For the axial skeleton and extremities, CT is often used to image complex fractures, especially ones around joints, because of its ability to reconstruct the area of interest in multiple planes.
But it’s of importance to note that CT imaging isn’t only used in the medical field, it is used in geological studies to quickly reveal materials inside drill core.
Dense minerals such as pyrite and barite appear brighter and less dense components such as clay appear dull in CT images.
X-ray CT and micro-CT can also be used for the conservation and preservation of objects of cultural heritage. For many fragile objects, direct research and observation can be damaging and can degrade the object over time. Using CT scans, conservators and researchers are able to determine the material composition of the objects they are exploring, such as the position of ink along the layers of a scroll, without any additional harm.

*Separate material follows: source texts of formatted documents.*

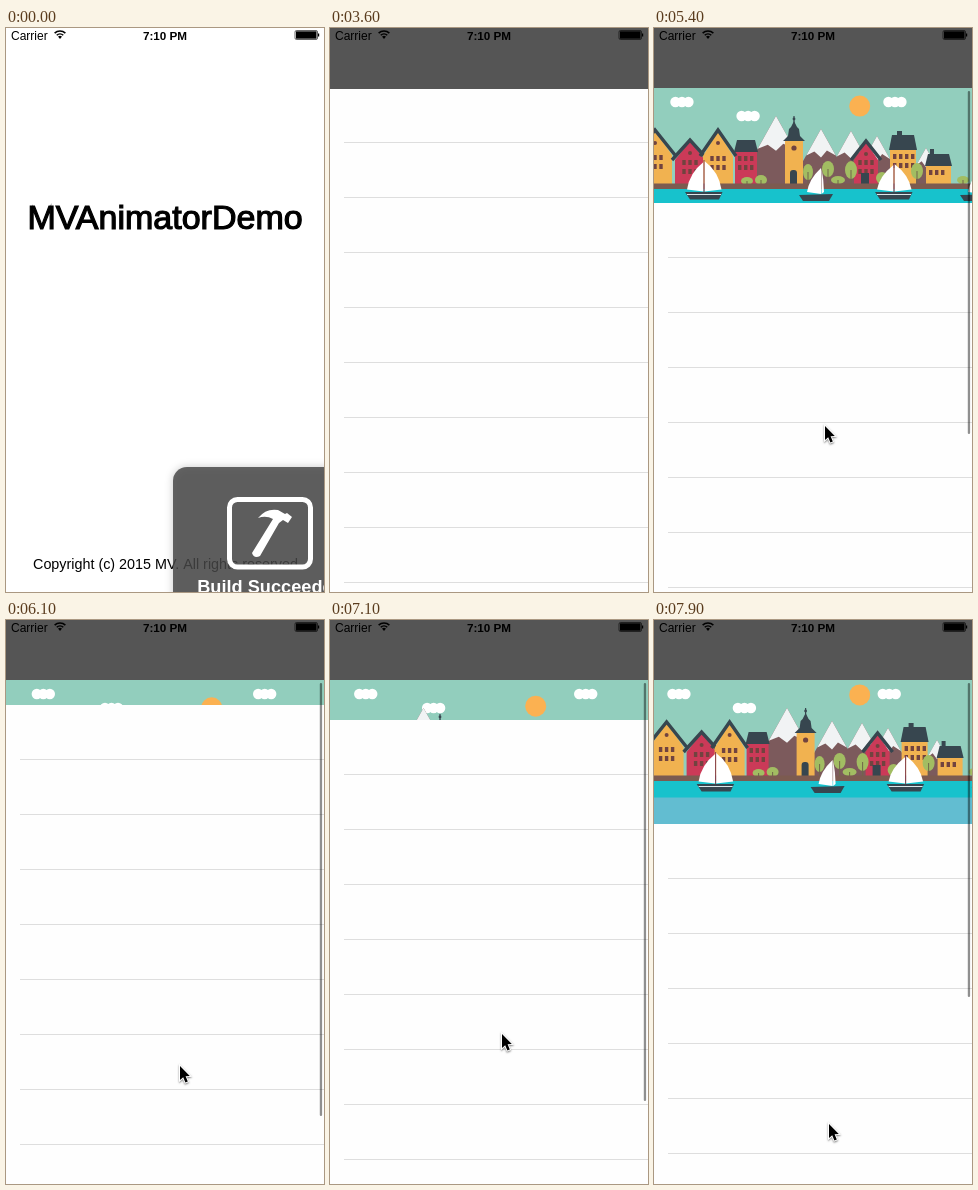
These frames come from a looping animation (318x564 px, 8000 ms). An HTML page with a canvas:

```html
<!DOCTYPE html>
<html lang="en">
<head>
<meta charset="utf-8">
<title>Pull-down banner</title>
<style>
html, body { margin: 0; width: 100%; height: 100%; overflow: hidden; background: #fff; }
canvas { display: block; }
</style>
</head>
<body>
<canvas id="stage"></canvas>
<script>
const W = 318, H = 564, TOP = 60, LOOP = 8000, STEP = 100;
const SANS = '"Liberation Sans", Arial, sans-serif';
const YELLOW = '#f1b250', RED = '#cb3a58', SLATE = '#37464f', BROWN = '#7c5a5c',
      GREEN = '#a2bd62', SKY = '#92cebd', SNOW = '#f1f3f4';

const canvas = document.getElementById('stage');
const c = canvas.getContext('2d');
const ratio = window.devicePixelRatio || 1;
canvas.width = W * ratio;
canvas.height = H * ratio;
canvas.style.width = W + 'px';
canvas.style.height = H + 'px';

// time, pull distance, pointer x, pointer y
const keys = [
  [3700, 0, 203, 346], [4400, 0, 170, 130], [4900, 52, 169, 235],
  [5400, 115, 171, 398], [5700, 143, 173, 503], [5900, 95, 174, 505],
  [6100, 25, 174, 446], [6300, 0, 172, 140], [6400, 0, 171, 135],
  [6800, 140, 172, 490], [7000, 80, 172, 480], [7100, 40, 172, 414],
  [7300, 3, 172, 140], [7400, 0, 172, 135], [7900, 144, 175, 504]
];

function pose(t) {
  const i = keys.findIndex(k => k[0] >= t);
  if (i === 0) return keys[0];
  const a = keys[i - 1], b = keys[i], p = (t - a[0]) / (b[0] - a[0]);
  return a.map((v, n) => v + (b[n] - v) * p);
}

function rect(x, y, w, h, color) {
  c.fillStyle = color;
  c.fillRect(x, y, w, h);
}

function poly(color, ...pts) {
  c.fillStyle = color;
  c.beginPath();
  for (let i = 0; i < pts.length; i += 2) c.lineTo(pts[i], pts[i + 1]);
  c.closePath();
  c.fill();
}

function oval(x, y, rx, ry, color) {
  c.fillStyle = color;
  c.beginPath();
  c.ellipse(x, y, rx, ry, 0, 0, Math.PI * 2);
  c.fill();
}

function text(str, x, y, size, weight = 400, align = 'left', color = '#000') {
  c.font = `${weight} ${size}px ${SANS}`;
  c.textAlign = align;
  c.fillStyle = color;
  c.fillText(str, x, y);
}

function moved(x, y, draw) {
  c.save();
  c.translate(x, y);
  draw();
  c.restore();
}

function statusBar() {
  text('Carrier', 5, 11.5, 12);
  text('7:10 PM', 159, 11.5, 11.7, 700, 'center');
  c.strokeStyle = '#000';
  c.lineWidth = 1.5;
  for (const r of [4.6, 7.6]) {
    c.beginPath();
    c.arc(54, 10.5, r, -Math.PI * 0.75, -Math.PI * 0.25);
    c.stroke();
  }
  poly('#000', 54, 11, 52, 8.6, 54, 7.8, 56, 8.6);
  c.lineWidth = 0.6;
  c.beginPath();
  c.roundRect(289, 2.5, 22.5, 9, 1.5);
  c.stroke();
  rect(290, 3.3, 20.5, 7.4, '#000');
  rect(312, 5.5, 1.2, 3, '#000');
}

function bezel() {
  c.save();
  c.shadowColor = 'rgba(0,0,0,.25)';
  c.shadowBlur = 8 * ratio;
  c.fillStyle = 'rgba(72,72,72,.83)';
  c.beginPath();
  c.roundRect(167, 439, 194, 190, 14);
  c.fill();
  c.restore();
  c.strokeStyle = '#fff';
  c.lineWidth = 5;
  c.beginPath();
  c.roundRect(223.5, 471.5, 81, 67.5, 8);
  c.stroke();
  c.fillStyle = '#fff';
  c.beginPath();
  c.moveTo(252, 490);
  c.quadraticCurveTo(260, 480, 272, 482);
  c.lineTo(279, 486);
  c.lineTo(281, 485);
  c.lineTo(286, 489);
  c.lineTo(282, 495);
  c.lineTo(277, 492);
  c.lineTo(273, 495);
  c.lineTo(254, 528);
  c.quadraticCurveTo(248, 531, 246, 525);
  c.lineTo(267, 491);
  c.quadraticCurveTo(260, 487, 252, 490);
  c.fill();
  text('Build Succeeded', 264.5, 565, 18.2, 700, 'center', '#fff');
}

function splash() {
  rect(0, 0, W, H, '#fff');
  text('MVAnimatorDemo', 159, 200.5, 34, 400, 'center');
  c.strokeStyle = '#000';
  c.lineWidth = 1.2;
  c.strokeText('MVAnimatorDemo', 159, 200.5);
  text('Copyright (c) 2015 MV. All rights reserved.', 161.5, 540.5, 14.35, 400, 'center');
  bezel();
}

function cloud(x, y) {
  for (const d of [-6.5, 0, 6.5]) oval(x + d, y, 5.2, 5.2, '#fff');
}

function mountain(x, top) {
  const base = 156, h = base - top, cap = h * 0.48;
  poly(BROWN, x, top, x + h * 0.56, base, x - h * 0.56, base);
  const w = cap * 0.56;
  poly(SNOW, x, top, x + w, top + cap, x + w * 0.4, top + cap - 5, x, top + cap + 2,
    x - w * 0.45, top + cap - 4, x - w, top + cap);
}

function windows(x, y, cols, rows) {
  for (let i = 0; i < cols; i++)
    for (let j = 0; j < rows; j++) rect(x + i * 6, y + j * 9, 3.4, 5, '#71433f');
}

function gable(x, top, half, eaves, color) {
  poly(color, x, top + 3, x + half - 3, eaves, x + half - 3, 156, x - half + 3, 156, x - half + 3, eaves);
  c.strokeStyle = SLATE;
  c.lineWidth = 3.4;
  c.beginPath();
  c.moveTo(x - half, eaves);
  c.lineTo(x, top + 2);
  c.lineTo(x + half, eaves);
  c.stroke();
  oval(x, top + 15, 2, 2, '#71433f');
  windows(x - 7.7, eaves, 3, 2);
}

function block(x, y, w, roof, color) {
  rect(x + 1, y + roof, w - 2, 156 - y - roof, color);
  poly(SLATE, x + 3, y, x + w - 3, y, x + w, y + roof, x, y + roof);
  windows(x + 4, y + roof + 4, Math.floor(w / 7), y < 120 ? 2 : 1);
}

function tower() {
  rect(131, 112, 18, 44, YELLOW);
  rect(139.4, 88, 1.2, 8, SLATE);
  oval(140, 91, 1.4, 1.4, SLATE);
  poly(SLATE, 140, 93, 143, 99, 145, 101, 146, 108, 151, 113, 129, 113, 134, 108, 135, 101, 137, 99);
  oval(140, 120, 2.6, 2.6, '#71433f');
  c.fillStyle = SLATE;
  c.beginPath();
  c.roundRect(136, 142, 7, 14, [3, 3, 0, 0]);
  c.fill();
}

function tree(x, y, rx, ry) {
  oval(x, y, rx, ry, GREEN);
  rect(x - 0.5, y, 1, 156 - y, '#71664a');
}

function sail(x, top, foot, width) {
  c.fillStyle = '#fff';
  c.beginPath();
  c.moveTo(x, top);
  c.quadraticCurveTo(x + width * 0.85, top + 11, x + width, foot - 2);
  c.lineTo(x, foot);
  c.fill();
}

function boat(x, top) {
  sail(x - 0.5, top + 1, 163.5, -16.5);
  sail(x + 0.5, top, 163.5, 17);
  rect(x - 0.5, top - 1, 1, 34, '#843f4b');
  poly(SLATE, x - 19, 164, x + 18.5, 164, x + 15, 171.5, x - 14, 171.5);
  rect(x - 17, 166, 34, 1, '#dce7ea');
}

function town() {
  gable(1, 100, 20, 127, YELLOW);
  gable(36, 110, 18, 132, RED);
  block(80, 112, 24, 12, RED);
  gable(64, 100, 18, 128, YELLOW);
  tower();
  gable(212, 111, 15, 132, RED);
  rect(207, 145, 8, 11, SLATE);
  rect(243, 103, 5, 7, SLATE);
  block(235, 107, 28, 15, YELLOW);
  rect(276, 121, 4, 6, SLATE);
  block(271, 126, 27, 12, YELLOW);
  tree(174, 141, 6, 8);
  tree(197, 142, 6, 9);
  tree(154, 144, 5, 8);
  tree(263, 143, 6, 8);
  tree(228, 150, 6, 6);
  tree(184, 152, 7, 4);
  tree(107, 152, 6, 5);
  tree(93, 153, 6, 4);
  tree(309, 152, 6, 4);
}

function banner(off) {
  c.save();
  c.beginPath();
  c.rect(0, TOP, W, off);
  c.clip();
  rect(0, TOP, W, off, SKY);
  oval(205.7, 90.5 - off * 0.108, 10.5, 10.5, '#fbb151');
  cloud(39.9 - off * 0.104, 74);
  cloud(108.7 - off * 0.127, 88);
  cloud(263.6 - off * 0.197, 74);

  const shift = (off - 115) * 0.4, drop = Math.max(0, 115 - off) * 0.08;
  moved((off - 115) * 0.38, 0, () => {
    mountain(167, 101);
    mountain(197, 103);
    mountain(223, 108);
    mountain(272, 120);
    mountain(122, 88);
  });
  moved(shift, drop, town);
  rect(0, 155.5, W, 6, '#7c5b50');
  rect(0, 161, W, 17, '#17c2cc');
  rect(0, 177.5, W, 40, '#62bdd1');
  moved(shift, 0, () => {
    boat(50, 133);
    boat(240, 136);
    for (const x of [166, 327])
      moved(x, 0, () => {
        sail(1, 140, 166, -14);
        sail(1.5, 140, 166, 2.5);
        poly(SLATE, -21, 167, 13, 166, 9, 173, -17, 173);
      });
  });
  c.restore();
}

function list(off) {
  rect(0, 0, W, TOP + 1, '#555');
  rect(0, TOP + 1, W, H - TOP, '#fefefe');
  for (let y = 114 + off; y < H; y += 55) rect(14, Math.round(y), W - 14, 1, '#dedede');
  if (off > 0) banner(off);
}

function scrollBar(off) {
  c.fillStyle = 'rgba(0,0,0,.44)';
  c.beginPath();
  c.roundRect(313.8, 63, 2.3, 458 - off, 1.1);
  c.fill();
}

function pointer(x, y) {
  moved(x, y, () => {
    c.beginPath();
    [[0, 0], [0, 14], [3.2, 11.2], [5.4, 16.4], [7.8, 15.4], [5.6, 10.3], [9.8, 10]]
      .forEach(p => c.lineTo(...p));
    c.closePath();
    c.shadowColor = 'rgba(0,0,0,.5)';
    c.shadowBlur = 2 * ratio;
    c.shadowOffsetY = ratio;
    c.lineWidth = 2;
    c.strokeStyle = '#fff';
    c.stroke();
    c.shadowColor = 'transparent';
    c.fillStyle = '#000';
    c.fill();
  });
}

function draw(t) {
  const [, off, x, y] = pose(Math.max(t, keys[0][0]));
  c.setTransform(ratio, 0, 0, ratio, 0, 0);
  if (t < 700) splash();
  c.globalAlpha = Math.min(1, t / 680);
  list(off);
  c.globalAlpha = 1;
  statusBar();
  if (t >= 4500) scrollBar(off);
  if (t >= 3700) pointer(x, y);
}

const start = performance.now();
function tick() {
  const t = (performance.now() - start) % LOOP;
  draw(Math.floor(t / STEP) * STEP);
  requestAnimationFrame(tick);
}
tick();
</script>
</body>
</html>
```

Fluoroscopy is an imaging technique commonly used by physicians or radiation therapists to obtain real-time moving images of the internal structures of a patient through the use of a fluoroscope. In its simplest form, a fluoroscope consists of an X-ray source and a fluorescent screen, between which a patient is placed. However, modern fluoroscopes couple the screen to an X-ray image intensifier and CCD video camera allowing the images to be recorded and played on a monitor. This method may use a contrast material. Examples include cardiac catheterization (to examine for coronary artery blockages) and barium swallows (to examine for esophageal disorders and swallowing disorders).
Fluoroscopy can be used to examine the digestive system using a substance which is opaque to X-rays (usually barium sulfate or gastrografin), which is introduced into the digestive system either by swallowing or as an enema. This is normally as part of a double contrast technique, using positive and negative contrast. Barium sulfate coats the walls of the digestive tract (positive contrast), which allows the shape of the digestive tract to be outlined as white or clear on an X-ray. Air may then be introduced (negative contrast), which looks black on the film. The barium meal is an example of a contrast agent swallowed to examine the upper digestive tract. Note that while soluble barium compounds are very toxic, the insoluble barium sulfate is non-toxic because its low solubility prevents the body from absorbing it.
Eventually, X-ray waves in the medical field can be used in radiotherapy, which is a therapy using ionizing radiation, generally as part of cancer treatment to control or kill malignant cells and normally delivered by a linear accelerator. Radiation therapy may be curative in a number of types of cancer if they are localized to one area of the body. It may also be used as part of adjuvant therapy, to prevent tumor recurrence after surgery to remove a primary malignant tumor (for example, early stages of breast cancer).